- [Task objective]: Each line that includes the word "BOTTOM" should be copied from the records.

Segment Start: Provided data

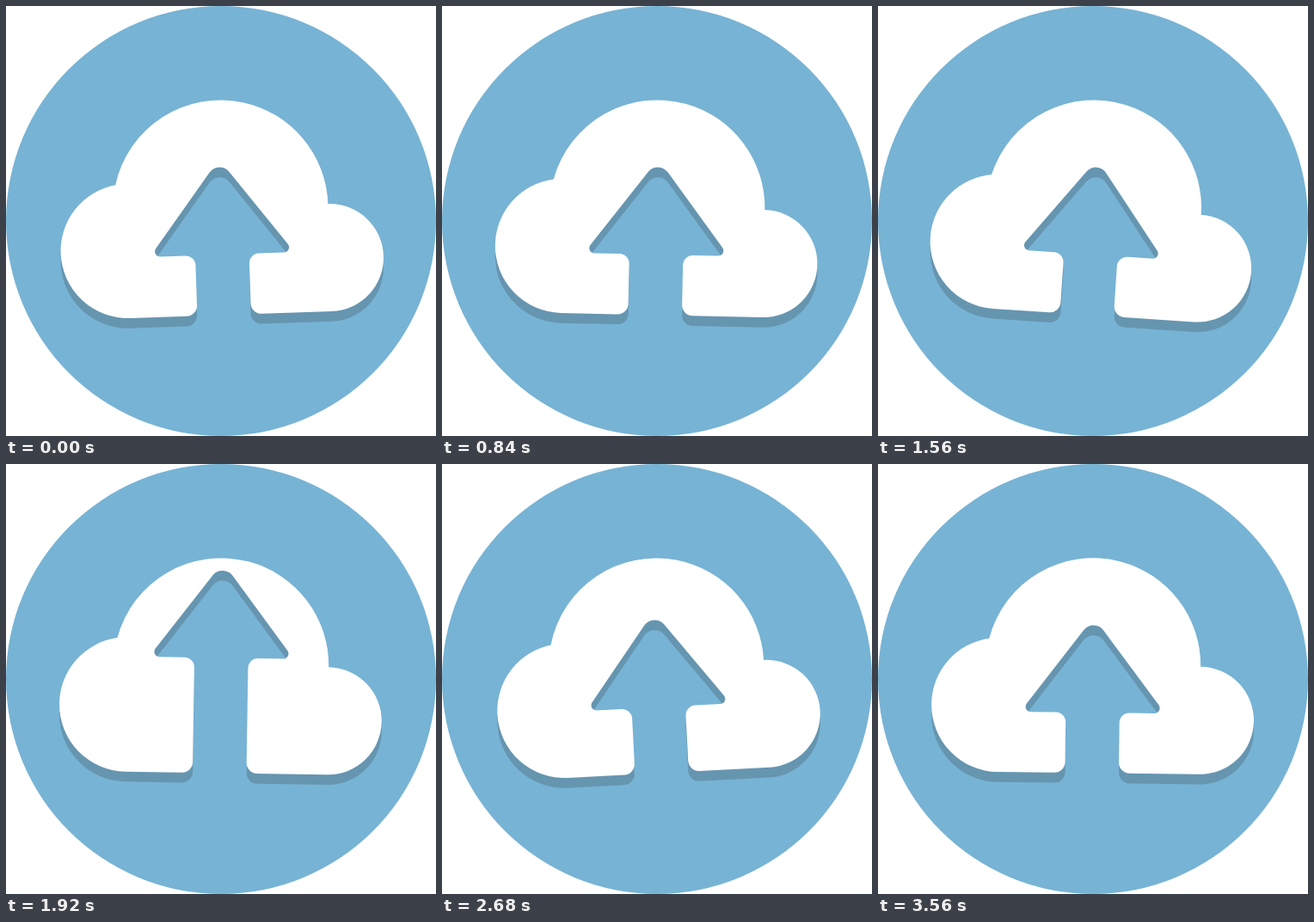
Write an HTML page with a canvas that moves like this. It is 500 px wide and 500 px high and loops after 3600 ms.

```html
<!DOCTYPE html>
<html lang="en">
<head>
<meta charset="utf-8">
<title>Cloud upload</title>
<style>
  html, body { margin: 0; width: 100%; height: 100%; overflow: hidden; background: #fff; }
  canvas { display: block; width: 100vmin; height: 100vmin; }
</style>
</head>
<body>
<canvas id="stage" width="500" height="500"></canvas>
<script>
const ctx = document.getElementById('stage').getContext('2d');
const LOOP = 3600, STEP = 40;
const UNIT = 500 / 64;
const BOTTOM = 46 * UNIT;
const SHADOW_DROP = 1.5 * UNIT;

// Cloud lobes: centre and radius
const lobe = (x, y, r) => ({ x: x * UNIT, y: y * UNIT, r: r * UNIT });
const left = lobe(18, 36, 10), dome = lobe(32, 30, 16), right = lobe(48, 38, 8);

// Cloud tilt: [time in ms, degrees], eased between the turning points
const swing = [[-20, -1.95], [910, 1.3], [1630, 3.85], [2390, -5.4], [3200, 3.1], [3940, -2]];

// Arrow hops: [start, duration, height]
const hops = [[0, 510, 43], [510, 335, 18], [1616, 507, 70.3], [2123, 507, 68.8], [2630, 507, 66.5]];

const ease = x => (1 - Math.cos(Math.PI * x)) / 2;

function tiltAt(t) {
  const i = swing.findIndex(([time]) => time > t);
  const [t0, a0] = swing[i - 1], [t1, a1] = swing[i];
  return a0 + (a1 - a0) * ease((t - t0) / (t1 - t0));
}

function liftAt(t) {
  const hop = hops.find(([start, span]) => t >= start && t < start + span);
  return hop ? hop[2] * ease(2 * (t - hop[0]) / hop[1]) : 0;
}

// Angle on lobe a at which it meets lobe b; side picks the crossing
function meet(a, b, side) {
  const dx = b.x - a.x, dy = b.y - a.y, d = Math.hypot(dx, dy);
  return Math.atan2(dy, dx) + side * Math.acos((d * d + a.r * a.r - b.r * b.r) / (2 * d * a.r));
}

function addLobe(path, c, from, to) {
  path.arc(c.x, c.y, c.r, from, to);
}

function cloudPath(lift) {
  const path = new Path2D();
  addLobe(path, left, Math.PI / 2, meet(left, dome, -1));
  addLobe(path, dome, meet(dome, left, 1), meet(dome, right, -1));
  addLobe(path, right, meet(right, dome, 1), Math.PI / 2);

  // Arrow notch: x, y, corner radius
  const shoulder = 37 * UNIT - lift, stem = 4 * UNIT, head = 84.1;
  const notch = [
    [250 + stem, BOTTOM, 12.5],
    [250 + stem, shoulder, 11.5],
    [250 + head, shoulder, 6],
    [250, 178 - lift, 14.5],
    [250 - head, shoulder, 6],
    [250 - stem, shoulder, 11.5],
    [250 - stem, BOTTOM, 12.5],
    [left.x, BOTTOM, 0]
  ];
  for (let i = 0; i < notch.length - 1; i++) {
    const [x, y, r] = notch[i], [nx, ny] = notch[i + 1];
    path.arcTo(x, y, nx, ny, r);
  }
  path.closePath();
  return path;
}

function drawCloud(path, tilt, drop, color) {
  ctx.save();
  ctx.translate(250, 250 + drop);
  ctx.rotate(tilt * Math.PI / 180);
  ctx.translate(-250, -250);
  ctx.fillStyle = color;
  ctx.fill(path);
  ctx.restore();
}

function draw(t) {
  ctx.clearRect(0, 0, 500, 500);
  ctx.fillStyle = '#77b3d4';
  ctx.beginPath();
  ctx.arc(250, 250, 250, 0, 2 * Math.PI);
  ctx.fill();

  const path = cloudPath(liftAt(t)), tilt = tiltAt(t);
  drawCloud(path, tilt, SHADOW_DROP, 'rgba(35, 31, 32, 0.2)');
  drawCloud(path, tilt, 0, '#fff');
}

const begin = performance.now();
function tick() {
  const t = (performance.now() - begin) % LOOP;
  draw(Math.floor(t / STEP) * STEP);
  requestAnimationFrame(tick);
}
tick();
</script>
</body>
</html>
```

Segment End: Provided data

- [Reply]:
const BOTTOM = 46 * UNIT;
    [250 + stem, BOTTOM, 12.5],
    [250 - stem, BOTTOM, 12.5],
    [left.x, BOTTOM, 0]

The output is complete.